able to march [as guard] over the property in your several regimental and other camps, you will move on the road to Knoxville, following the Second Division of the corps, which has orders to move at once.
The men will carry their overcoats, blankets, and shelter-tents, three days' rations in haversacks, and 40 rounds of ammunition per man in cartridge-boxes. Forty rounds of ammunition per man in addition will be carried in wagons.
You will take one section of artillery, with 10 horses to the piece (if so many be deemed necessary by the commanding officer of the battery), and the limber boxes of the caissons.
No wagons will be taken except those for extra ammunition and for forage for the battery horses.
By command of Major-General Parke:
HEADQUARTERS CAVALRY CORPS,
Maryville, Tenn., February 1, 1864.

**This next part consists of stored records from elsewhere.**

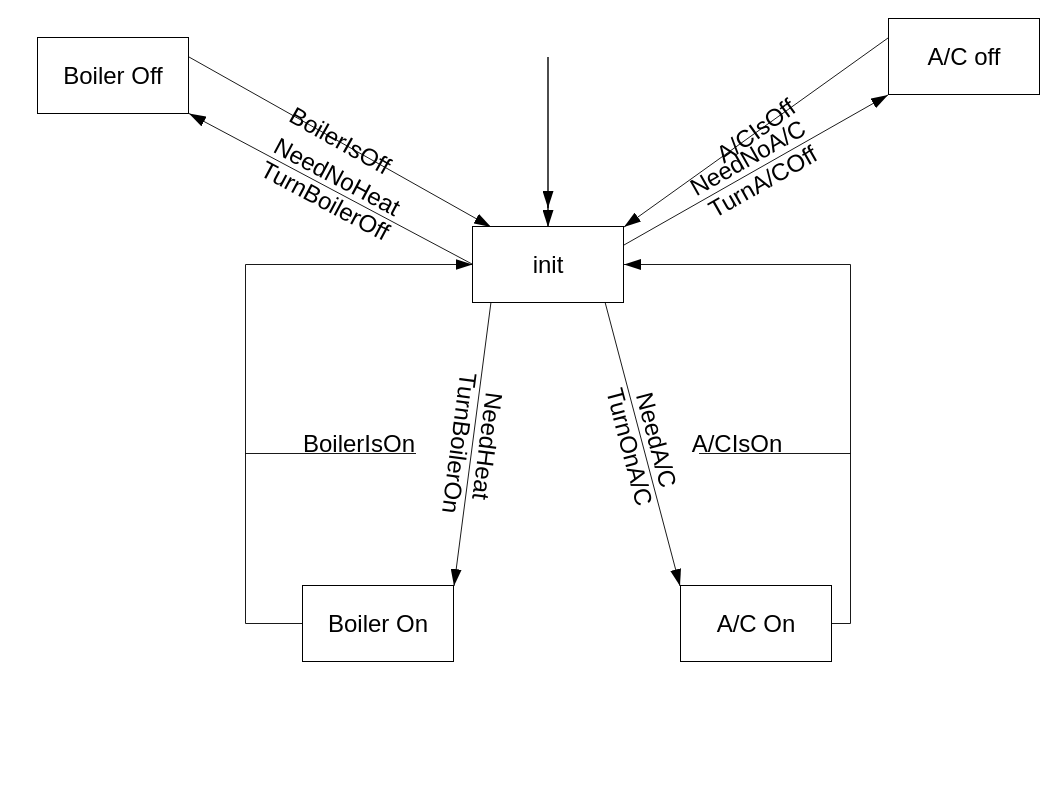
<!DOCTYPE html>
<html lang="en">
<head>
<meta charset="utf-8">
<title>Heating and cooling state diagram</title>
<style>
:root { --paper: #fff; --ink: #000; }
* { box-sizing: border-box; }
html, body { margin: 0; }
body { background: var(--paper); overflow: hidden; }
.diagram {
  position: relative; width: 1059px; height: 794px; overflow: hidden;
  background: var(--paper); color: var(--ink);
  font: 24px/1 "Liberation Sans", Arial, sans-serif;
}
.connectors { position: absolute; inset: 0; display: block; }
.connectors .edge { fill: none; stroke: var(--ink); stroke-width: 0.9; }
.connectors .entry { stroke-width: 1.4; }
.state {
  position: absolute; left: var(--x); top: var(--y); width: 152px; height: 77px;
  display: flex; align-items: center; justify-content: center;
  border: 1px solid var(--ink); background: var(--paper);
}
.label {
  position: absolute; left: var(--x); top: var(--y); white-space: nowrap;
  transform: translate(-50%, -50%) rotate(var(--turn, 0deg));
}
</style>
</head>
<body>
<main class="diagram">
  <svg class="connectors" width="1059" height="794" viewBox="0 0 1059 794" aria-hidden="true">
    <defs>
      <marker id="arrow" markerUnits="userSpaceOnUse" markerWidth="17" markerHeight="11" refX="17" refY="5.5" orient="auto">
        <polygon points="0,0 17,5.5 0,11"/>
      </marker>
    </defs>
    <g marker-end="url(#arrow)">
      <path class="edge entry" d="M548 57V208" />
      <path class="edge entry" d="M548 200V227" />
      <path class="edge" d="M189 57L491 227" />
      <path class="edge" d="M472 264L189 113.500" />
      <path class="edge" d="M888 38L624 227" />
      <path class="edge" d="M624 245L888 95" />
      <path class="edge" d="M491 302L454 586" />
      <path class="edge" d="M605 302L680 586" />
      <path class="edge" d="M302 623.500H245.500V264.500H472.500" />
      <path class="edge" d="M831 623.500H850.500V264.500H624" />
    </g>
    <path class="edge" d="M245.500 453.500H416M699 453.500H850.500" />
  </svg>

  <div class="state" style="--x:37px;--y:37px">Boiler Off</div>
  <div class="state" style="--x:888px;--y:18px">A/C off</div>
  <div class="state" style="--x:472px;--y:226px">init</div>
  <div class="state" style="--x:302px;--y:585px">Boiler On</div>
  <div class="state" style="--x:680px;--y:585px">A/C On</div>

  <span class="label" style="--x:340px;--y:141px;--turn:29.4deg">BoilerIsOff</span>
  <span class="label" style="--x:337px;--y:177px;--turn:28deg">NeedNoHeat</span>
  <span class="label" style="--x:325px;--y:201px;--turn:28deg">TurnBoilerOff</span>
  <span class="label" style="--x:756px;--y:131px;--turn:-35.6deg">A/CIsOff</span>
  <span class="label" style="--x:748px;--y:158px;--turn:-29.6deg">NeedNoA/C</span>
  <span class="label" style="--x:763px;--y:182px;--turn:-29.6deg">TurnA/COff</span>
  <span class="label" style="--x:487px;--y:446px;--turn:97.4deg">NeedHeat</span>
  <span class="label" style="--x:459px;--y:443px;--turn:97.4deg">TurnBoilerOn</span>
  <span class="label" style="--x:656px;--y:440px;--turn:75.2deg">NeedA/C</span>
  <span class="label" style="--x:629px;--y:447px;--turn:75.2deg">TurnOnA/C</span>
  <span class="label" style="--x:359px;--y:444px">BoilerIsOn</span>
  <span class="label" style="--x:737px;--y:444px">A/CIsOn</span>
</main>
</body>
</html>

Major General J. G. FOSTER:
GENERAL: On looking over the map I think you will agree with me that if it is still desirable to make the raid on Carter's bridge, &c., the most practicable route would be via the Little Tennessee, Quallatown, Webster, Waynes [ville], Asheville (where the arsenal might be destroyed in passing), and Burnsville, thence to Chucky Gap. this route would have the advantage of being concealed from the enemy, considerable forage, great amount of horses, and much short than via Powell's Valley. A little time is necessary to prepare the command, shoe the horses, &c., in order to warrant anything like success by either route, and I therefore respectfully offer this suggestion for your consideration in the interim.
I am, general, very respectfully, your obedient servant,
S. D. STURGIS,
HEADQUARTERS FOURTH ARMY CORPS,
Loudon, February 1, 1864.
Major General P. H. SHERIDAN,
Commanding Second Division, Fourth Army Corps, Loudon:
GENERAL: Pursuant to instructions from department headquarters, you will move your division to Campbell's Station and there await further orders. Take with you as much subsistence and forage as possible.
The Fifth Tennessee Infantry will be left to garrison the town and depot.
Very respectfully, your obedient servant,